───── EXCERPTED RECORDS ─────

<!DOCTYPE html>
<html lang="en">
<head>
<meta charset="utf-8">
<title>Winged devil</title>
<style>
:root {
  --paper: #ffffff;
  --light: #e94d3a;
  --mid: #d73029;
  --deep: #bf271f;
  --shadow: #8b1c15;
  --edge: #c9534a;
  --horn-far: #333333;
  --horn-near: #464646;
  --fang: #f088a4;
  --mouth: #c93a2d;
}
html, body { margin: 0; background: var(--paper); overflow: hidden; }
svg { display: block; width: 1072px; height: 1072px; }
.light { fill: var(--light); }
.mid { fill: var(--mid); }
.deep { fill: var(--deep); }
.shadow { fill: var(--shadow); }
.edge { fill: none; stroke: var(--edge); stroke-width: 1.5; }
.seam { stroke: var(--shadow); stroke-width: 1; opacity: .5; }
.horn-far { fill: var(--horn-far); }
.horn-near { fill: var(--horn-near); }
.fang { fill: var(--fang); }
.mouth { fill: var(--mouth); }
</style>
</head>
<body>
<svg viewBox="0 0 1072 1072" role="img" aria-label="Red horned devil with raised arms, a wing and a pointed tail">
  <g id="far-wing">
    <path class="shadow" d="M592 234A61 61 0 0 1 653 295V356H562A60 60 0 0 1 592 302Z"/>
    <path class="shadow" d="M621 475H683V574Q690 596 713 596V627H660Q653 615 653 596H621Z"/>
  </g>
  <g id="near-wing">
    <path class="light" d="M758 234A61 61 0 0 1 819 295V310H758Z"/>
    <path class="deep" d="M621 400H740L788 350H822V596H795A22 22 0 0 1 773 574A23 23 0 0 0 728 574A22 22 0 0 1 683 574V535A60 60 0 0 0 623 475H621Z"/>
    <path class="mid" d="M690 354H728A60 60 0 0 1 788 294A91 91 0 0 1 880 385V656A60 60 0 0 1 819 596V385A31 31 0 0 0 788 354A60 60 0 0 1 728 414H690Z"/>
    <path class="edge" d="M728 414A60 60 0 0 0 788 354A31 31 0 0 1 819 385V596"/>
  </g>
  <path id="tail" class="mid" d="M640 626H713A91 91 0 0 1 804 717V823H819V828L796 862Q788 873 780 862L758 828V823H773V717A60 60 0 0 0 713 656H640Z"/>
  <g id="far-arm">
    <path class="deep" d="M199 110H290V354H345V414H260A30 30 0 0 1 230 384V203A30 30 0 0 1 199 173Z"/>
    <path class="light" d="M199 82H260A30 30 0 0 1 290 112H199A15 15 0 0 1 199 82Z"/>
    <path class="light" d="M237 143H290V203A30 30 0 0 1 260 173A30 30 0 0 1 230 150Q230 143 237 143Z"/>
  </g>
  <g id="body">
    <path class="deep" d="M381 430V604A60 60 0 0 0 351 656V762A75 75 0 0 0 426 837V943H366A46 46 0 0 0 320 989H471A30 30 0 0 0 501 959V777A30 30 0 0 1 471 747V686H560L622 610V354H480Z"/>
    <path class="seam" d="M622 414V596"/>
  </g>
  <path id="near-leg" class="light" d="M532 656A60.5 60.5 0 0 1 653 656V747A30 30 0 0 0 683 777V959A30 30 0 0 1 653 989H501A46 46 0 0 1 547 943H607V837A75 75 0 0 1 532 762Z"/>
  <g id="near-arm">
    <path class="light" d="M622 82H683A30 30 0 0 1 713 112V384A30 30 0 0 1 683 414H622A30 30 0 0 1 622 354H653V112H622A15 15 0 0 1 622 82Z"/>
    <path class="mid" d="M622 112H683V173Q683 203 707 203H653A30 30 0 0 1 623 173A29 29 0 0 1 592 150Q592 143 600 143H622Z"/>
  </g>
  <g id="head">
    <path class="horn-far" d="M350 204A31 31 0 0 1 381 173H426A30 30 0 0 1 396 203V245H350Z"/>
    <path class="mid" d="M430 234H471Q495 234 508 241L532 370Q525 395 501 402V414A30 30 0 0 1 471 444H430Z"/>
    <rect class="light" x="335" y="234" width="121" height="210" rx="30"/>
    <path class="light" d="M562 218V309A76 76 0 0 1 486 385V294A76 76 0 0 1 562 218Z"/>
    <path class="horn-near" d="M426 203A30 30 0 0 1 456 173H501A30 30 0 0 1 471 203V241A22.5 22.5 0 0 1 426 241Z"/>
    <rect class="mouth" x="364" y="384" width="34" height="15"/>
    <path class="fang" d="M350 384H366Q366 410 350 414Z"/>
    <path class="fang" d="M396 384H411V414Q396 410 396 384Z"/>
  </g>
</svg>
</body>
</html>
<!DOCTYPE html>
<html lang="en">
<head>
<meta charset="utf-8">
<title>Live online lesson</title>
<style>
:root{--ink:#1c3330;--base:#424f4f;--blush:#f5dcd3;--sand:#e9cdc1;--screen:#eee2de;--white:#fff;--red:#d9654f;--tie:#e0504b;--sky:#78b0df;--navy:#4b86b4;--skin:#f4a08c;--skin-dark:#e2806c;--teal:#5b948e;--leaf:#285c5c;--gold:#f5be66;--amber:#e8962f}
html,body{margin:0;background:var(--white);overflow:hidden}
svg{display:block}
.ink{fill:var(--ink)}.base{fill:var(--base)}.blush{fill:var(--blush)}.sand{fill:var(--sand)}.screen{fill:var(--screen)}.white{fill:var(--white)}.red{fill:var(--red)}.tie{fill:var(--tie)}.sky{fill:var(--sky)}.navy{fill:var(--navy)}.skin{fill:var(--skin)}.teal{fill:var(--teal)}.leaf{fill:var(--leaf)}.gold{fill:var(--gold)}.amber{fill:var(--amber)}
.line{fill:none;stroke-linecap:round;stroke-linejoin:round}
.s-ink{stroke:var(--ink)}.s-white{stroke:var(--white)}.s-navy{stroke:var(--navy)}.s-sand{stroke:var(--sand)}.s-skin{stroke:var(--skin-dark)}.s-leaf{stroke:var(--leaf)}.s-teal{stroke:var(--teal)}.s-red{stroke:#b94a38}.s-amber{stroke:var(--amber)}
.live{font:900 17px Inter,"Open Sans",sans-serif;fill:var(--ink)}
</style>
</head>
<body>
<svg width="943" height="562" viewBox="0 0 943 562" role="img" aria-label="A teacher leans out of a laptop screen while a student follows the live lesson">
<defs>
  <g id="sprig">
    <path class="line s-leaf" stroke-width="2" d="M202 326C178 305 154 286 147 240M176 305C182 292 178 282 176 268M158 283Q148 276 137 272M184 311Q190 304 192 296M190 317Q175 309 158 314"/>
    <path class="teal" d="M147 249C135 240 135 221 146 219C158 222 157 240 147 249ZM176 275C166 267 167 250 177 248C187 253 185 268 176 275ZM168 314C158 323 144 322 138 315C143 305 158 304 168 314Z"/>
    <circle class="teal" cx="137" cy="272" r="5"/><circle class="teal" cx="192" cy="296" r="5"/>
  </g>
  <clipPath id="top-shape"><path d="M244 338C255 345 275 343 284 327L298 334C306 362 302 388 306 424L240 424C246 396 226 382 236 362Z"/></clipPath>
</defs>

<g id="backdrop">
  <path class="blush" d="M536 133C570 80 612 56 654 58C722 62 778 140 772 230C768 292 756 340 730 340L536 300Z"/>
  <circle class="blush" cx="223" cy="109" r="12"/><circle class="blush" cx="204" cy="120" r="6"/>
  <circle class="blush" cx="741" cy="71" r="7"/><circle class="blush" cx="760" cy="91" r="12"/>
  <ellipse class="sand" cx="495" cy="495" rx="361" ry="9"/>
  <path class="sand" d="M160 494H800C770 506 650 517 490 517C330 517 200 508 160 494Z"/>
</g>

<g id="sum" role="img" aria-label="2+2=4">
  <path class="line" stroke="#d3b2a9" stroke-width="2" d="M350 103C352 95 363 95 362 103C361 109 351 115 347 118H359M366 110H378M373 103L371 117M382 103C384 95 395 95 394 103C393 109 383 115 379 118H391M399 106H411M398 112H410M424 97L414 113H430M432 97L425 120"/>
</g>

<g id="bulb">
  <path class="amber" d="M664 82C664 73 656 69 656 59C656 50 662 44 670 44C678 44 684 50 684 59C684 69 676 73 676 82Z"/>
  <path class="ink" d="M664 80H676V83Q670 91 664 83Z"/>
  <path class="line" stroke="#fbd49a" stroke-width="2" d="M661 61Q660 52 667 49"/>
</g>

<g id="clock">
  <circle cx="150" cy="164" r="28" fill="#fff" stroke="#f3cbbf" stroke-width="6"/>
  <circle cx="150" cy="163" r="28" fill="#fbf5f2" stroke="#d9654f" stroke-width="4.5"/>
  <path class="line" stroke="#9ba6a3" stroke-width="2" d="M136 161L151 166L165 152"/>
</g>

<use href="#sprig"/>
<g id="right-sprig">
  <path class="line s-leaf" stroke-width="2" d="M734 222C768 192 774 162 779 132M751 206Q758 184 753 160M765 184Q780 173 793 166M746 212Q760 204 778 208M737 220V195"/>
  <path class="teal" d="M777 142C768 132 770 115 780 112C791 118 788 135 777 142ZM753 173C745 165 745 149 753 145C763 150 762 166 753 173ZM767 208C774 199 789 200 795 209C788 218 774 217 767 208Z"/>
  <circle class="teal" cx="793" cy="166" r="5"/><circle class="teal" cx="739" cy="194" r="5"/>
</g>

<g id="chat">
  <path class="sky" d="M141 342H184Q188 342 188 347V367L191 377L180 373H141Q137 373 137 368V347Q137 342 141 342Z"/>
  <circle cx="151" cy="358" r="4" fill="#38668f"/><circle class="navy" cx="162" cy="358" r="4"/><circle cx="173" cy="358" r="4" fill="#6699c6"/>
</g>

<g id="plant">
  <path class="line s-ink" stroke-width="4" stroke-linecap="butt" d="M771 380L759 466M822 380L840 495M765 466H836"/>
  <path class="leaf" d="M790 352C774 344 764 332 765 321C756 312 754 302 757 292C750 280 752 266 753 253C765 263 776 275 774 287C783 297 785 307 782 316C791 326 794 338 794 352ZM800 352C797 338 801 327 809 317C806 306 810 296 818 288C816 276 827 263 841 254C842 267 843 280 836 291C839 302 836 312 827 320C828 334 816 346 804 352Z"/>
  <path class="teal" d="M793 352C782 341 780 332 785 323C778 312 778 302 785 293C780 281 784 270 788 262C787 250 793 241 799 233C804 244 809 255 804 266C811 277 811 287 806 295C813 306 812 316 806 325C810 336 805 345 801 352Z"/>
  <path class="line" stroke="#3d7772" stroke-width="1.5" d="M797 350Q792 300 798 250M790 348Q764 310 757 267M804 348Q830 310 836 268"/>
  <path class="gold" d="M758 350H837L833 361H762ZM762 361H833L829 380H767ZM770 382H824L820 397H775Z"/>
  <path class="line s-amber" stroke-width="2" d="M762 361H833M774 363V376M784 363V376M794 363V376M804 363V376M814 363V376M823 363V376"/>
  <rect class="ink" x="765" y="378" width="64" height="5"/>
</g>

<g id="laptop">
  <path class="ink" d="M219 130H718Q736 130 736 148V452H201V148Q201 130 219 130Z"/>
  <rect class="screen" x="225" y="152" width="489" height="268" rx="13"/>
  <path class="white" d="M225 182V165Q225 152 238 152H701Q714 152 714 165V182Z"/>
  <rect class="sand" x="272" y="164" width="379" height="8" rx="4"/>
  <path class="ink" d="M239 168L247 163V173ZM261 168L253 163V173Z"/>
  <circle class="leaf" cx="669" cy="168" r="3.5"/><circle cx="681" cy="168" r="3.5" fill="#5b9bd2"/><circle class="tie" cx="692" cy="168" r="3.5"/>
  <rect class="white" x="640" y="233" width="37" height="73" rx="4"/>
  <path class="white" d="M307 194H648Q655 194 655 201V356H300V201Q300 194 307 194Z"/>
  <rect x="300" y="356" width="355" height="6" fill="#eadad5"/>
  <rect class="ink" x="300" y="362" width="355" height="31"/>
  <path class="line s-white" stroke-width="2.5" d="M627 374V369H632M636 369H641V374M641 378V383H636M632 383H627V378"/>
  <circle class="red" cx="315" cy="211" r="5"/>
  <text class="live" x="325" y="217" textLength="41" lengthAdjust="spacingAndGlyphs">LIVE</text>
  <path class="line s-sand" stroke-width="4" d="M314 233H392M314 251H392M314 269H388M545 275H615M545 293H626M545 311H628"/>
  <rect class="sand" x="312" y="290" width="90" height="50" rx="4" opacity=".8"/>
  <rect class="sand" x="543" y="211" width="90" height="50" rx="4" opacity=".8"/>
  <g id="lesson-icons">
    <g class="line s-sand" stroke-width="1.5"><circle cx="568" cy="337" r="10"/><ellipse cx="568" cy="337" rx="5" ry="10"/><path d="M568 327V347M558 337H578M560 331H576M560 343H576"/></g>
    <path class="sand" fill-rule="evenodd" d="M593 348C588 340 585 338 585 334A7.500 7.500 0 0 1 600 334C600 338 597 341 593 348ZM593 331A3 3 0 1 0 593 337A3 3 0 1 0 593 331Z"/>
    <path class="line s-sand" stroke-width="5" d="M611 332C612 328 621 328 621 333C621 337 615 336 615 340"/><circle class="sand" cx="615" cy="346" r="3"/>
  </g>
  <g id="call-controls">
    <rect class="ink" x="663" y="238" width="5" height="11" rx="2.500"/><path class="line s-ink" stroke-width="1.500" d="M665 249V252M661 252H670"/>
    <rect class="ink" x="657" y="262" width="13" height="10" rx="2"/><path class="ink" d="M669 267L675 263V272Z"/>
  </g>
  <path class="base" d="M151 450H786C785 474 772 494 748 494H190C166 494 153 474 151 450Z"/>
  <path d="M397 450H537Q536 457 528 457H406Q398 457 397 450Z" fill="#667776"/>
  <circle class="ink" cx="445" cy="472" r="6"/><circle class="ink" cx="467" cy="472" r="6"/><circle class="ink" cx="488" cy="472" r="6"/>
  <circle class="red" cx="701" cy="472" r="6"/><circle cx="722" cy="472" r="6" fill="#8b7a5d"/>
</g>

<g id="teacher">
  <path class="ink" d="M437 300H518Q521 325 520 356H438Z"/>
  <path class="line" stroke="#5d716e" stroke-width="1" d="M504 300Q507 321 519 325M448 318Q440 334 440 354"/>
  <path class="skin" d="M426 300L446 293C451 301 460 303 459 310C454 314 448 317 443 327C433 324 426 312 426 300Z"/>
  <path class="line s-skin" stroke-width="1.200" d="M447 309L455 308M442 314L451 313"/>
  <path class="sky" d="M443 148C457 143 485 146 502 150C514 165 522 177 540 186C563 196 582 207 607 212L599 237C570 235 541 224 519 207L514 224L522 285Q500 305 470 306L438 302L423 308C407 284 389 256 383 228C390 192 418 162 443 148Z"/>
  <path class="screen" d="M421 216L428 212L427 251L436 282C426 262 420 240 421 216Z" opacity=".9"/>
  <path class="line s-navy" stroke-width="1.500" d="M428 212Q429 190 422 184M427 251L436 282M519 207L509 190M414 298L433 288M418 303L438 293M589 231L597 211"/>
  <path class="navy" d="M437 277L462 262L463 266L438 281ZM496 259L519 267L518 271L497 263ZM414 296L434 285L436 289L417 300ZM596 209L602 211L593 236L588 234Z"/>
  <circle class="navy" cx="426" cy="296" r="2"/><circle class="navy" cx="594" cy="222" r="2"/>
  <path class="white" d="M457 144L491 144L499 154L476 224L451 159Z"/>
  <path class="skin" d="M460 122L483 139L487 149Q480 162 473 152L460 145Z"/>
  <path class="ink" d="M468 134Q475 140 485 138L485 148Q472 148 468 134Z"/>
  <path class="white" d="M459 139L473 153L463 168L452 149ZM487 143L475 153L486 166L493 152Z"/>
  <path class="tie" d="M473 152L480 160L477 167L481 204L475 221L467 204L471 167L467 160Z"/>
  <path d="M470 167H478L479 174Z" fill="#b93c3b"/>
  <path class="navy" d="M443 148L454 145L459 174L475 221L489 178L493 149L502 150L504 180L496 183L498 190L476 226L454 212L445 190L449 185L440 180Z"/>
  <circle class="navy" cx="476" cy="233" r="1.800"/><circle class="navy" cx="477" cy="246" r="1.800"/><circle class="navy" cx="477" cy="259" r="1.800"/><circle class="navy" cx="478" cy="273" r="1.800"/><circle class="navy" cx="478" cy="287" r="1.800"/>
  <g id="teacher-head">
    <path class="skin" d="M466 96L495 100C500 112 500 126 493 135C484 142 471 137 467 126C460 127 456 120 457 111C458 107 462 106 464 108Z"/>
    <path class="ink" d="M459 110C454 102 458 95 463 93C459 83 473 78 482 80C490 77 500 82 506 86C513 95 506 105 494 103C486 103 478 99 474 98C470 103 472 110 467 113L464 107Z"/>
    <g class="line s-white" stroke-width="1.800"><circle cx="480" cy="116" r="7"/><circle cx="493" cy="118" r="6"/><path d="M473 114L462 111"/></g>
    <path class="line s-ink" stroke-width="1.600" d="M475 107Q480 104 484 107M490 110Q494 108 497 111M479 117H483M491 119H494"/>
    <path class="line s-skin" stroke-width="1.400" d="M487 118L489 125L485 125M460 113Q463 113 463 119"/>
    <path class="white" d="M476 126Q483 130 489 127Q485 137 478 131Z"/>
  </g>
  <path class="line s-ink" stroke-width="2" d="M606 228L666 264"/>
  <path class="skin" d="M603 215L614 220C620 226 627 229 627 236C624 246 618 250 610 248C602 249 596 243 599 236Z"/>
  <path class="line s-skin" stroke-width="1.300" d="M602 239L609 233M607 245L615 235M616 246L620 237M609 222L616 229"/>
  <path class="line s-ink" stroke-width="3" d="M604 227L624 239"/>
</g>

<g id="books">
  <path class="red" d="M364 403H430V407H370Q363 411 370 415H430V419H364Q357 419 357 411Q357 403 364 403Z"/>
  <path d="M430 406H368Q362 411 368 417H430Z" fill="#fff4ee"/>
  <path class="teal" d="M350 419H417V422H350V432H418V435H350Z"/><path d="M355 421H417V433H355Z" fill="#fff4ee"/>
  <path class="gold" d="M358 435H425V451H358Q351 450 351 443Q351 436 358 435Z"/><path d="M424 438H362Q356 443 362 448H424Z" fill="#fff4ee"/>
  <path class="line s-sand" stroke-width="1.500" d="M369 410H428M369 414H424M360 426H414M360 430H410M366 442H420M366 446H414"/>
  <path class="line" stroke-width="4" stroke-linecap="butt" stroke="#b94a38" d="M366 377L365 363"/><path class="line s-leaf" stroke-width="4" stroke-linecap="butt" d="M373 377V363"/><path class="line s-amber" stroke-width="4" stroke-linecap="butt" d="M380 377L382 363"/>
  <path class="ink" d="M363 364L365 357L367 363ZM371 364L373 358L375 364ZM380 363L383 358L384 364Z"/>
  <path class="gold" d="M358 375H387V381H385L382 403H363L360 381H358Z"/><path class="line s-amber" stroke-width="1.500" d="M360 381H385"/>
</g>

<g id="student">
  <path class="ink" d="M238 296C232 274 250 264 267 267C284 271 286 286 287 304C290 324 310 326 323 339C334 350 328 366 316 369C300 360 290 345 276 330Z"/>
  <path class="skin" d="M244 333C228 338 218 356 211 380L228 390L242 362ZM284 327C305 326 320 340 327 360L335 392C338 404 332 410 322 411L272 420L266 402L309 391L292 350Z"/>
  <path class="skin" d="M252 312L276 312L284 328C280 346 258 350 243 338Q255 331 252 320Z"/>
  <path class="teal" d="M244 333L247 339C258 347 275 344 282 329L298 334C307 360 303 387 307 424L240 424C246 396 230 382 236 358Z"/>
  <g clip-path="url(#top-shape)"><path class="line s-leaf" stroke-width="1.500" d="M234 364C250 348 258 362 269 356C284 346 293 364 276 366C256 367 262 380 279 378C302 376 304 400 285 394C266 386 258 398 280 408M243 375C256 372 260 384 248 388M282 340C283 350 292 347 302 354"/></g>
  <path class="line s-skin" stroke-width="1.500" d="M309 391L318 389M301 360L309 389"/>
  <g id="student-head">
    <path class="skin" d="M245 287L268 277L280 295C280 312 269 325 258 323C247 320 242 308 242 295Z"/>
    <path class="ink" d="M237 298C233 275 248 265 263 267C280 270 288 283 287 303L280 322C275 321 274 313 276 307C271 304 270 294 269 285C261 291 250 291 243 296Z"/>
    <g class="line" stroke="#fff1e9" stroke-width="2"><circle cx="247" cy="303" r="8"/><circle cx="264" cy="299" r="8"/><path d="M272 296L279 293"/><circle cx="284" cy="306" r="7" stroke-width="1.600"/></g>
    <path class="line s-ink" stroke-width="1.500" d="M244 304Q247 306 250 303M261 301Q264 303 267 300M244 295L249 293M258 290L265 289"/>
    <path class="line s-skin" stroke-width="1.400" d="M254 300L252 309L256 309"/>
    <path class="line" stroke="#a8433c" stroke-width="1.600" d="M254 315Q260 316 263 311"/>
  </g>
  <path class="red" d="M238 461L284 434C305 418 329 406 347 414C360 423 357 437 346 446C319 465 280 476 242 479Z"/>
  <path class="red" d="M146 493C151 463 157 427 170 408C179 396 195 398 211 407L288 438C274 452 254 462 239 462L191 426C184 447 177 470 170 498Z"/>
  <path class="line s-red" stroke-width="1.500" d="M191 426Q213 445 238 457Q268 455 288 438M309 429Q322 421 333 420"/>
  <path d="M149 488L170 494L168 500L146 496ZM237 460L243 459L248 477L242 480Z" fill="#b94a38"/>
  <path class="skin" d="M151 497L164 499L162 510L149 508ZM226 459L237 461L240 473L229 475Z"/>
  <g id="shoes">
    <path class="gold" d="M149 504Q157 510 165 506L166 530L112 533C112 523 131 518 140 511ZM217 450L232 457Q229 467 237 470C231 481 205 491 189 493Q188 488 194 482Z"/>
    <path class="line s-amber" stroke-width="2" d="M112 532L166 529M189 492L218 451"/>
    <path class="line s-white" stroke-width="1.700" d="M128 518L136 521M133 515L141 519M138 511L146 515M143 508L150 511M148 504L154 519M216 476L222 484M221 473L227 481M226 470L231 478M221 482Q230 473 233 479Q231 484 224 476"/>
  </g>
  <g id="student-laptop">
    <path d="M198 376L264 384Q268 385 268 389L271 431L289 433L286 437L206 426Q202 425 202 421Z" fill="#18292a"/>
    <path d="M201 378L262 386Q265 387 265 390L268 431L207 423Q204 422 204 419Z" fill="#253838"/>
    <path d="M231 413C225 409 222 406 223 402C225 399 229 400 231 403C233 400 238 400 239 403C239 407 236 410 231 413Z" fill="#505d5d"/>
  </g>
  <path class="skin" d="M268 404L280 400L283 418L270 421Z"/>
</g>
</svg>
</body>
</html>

─────

→ TASK DETAILS: Restate word for word only the lines running from the beginning of the data to the line holding "400H740L788 350H822V596H795A22 22", both included.

→ PROBLEM SOLUTION:
<!DOCTYPE html>
<html lang="en">
<head>
<meta charset="utf-8">
<title>Winged devil</title>
<style>
:root {
  --paper: #ffffff;
  --light: #e94d3a;
  --mid: #d73029;
  --deep: #bf271f;
  --shadow: #8b1c15;
  --edge: #c9534a;
  --horn-far: #333333;
  --horn-near: #464646;
  --fang: #f088a4;
  --mouth: #c93a2d;
}
html, body { margin: 0; background: var(--paper); overflow: hidden; }
svg { display: block; width: 1072px; height: 1072px; }
.light { fill: var(--light); }
.mid { fill: var(--mid); }
.deep { fill: var(--deep); }
.shadow { fill: var(--shadow); }
.edge { fill: none; stroke: var(--edge); stroke-width: 1.5; }
.seam { stroke: var(--shadow); stroke-width: 1; opacity: .5; }
.horn-far { fill: var(--horn-far); }
.horn-near { fill: var(--horn-near); }
.fang { fill: var(--fang); }
.mouth { fill: var(--mouth); }
</style>
</head>
<body>
<svg viewBox="0 0 1072 1072" role="img" aria-label="Red horned devil with raised arms, a wing and a pointed tail">
  <g id="far-wing">
    <path class="shadow" d="M592 234A61 61 0 0 1 653 295V356H562A60 60 0 0 1 592 302Z"/>
    <path class="shadow" d="M621 475H683V574Q690 596 713 596V627H660Q653 615 653 596H621Z"/>
  </g>
  <g id="near-wing">
    <path class="light" d="M758 234A61 61 0 0 1 819 295V310H758Z"/>
    <path class="deep" d="M621 400H740L788 350H822V596H795A22 22 0 0 1 773 574A23 23 0 0 0 728 574A22 22 0 0 1 683 574V535A60 60 0 0 0 623 475H621Z"/>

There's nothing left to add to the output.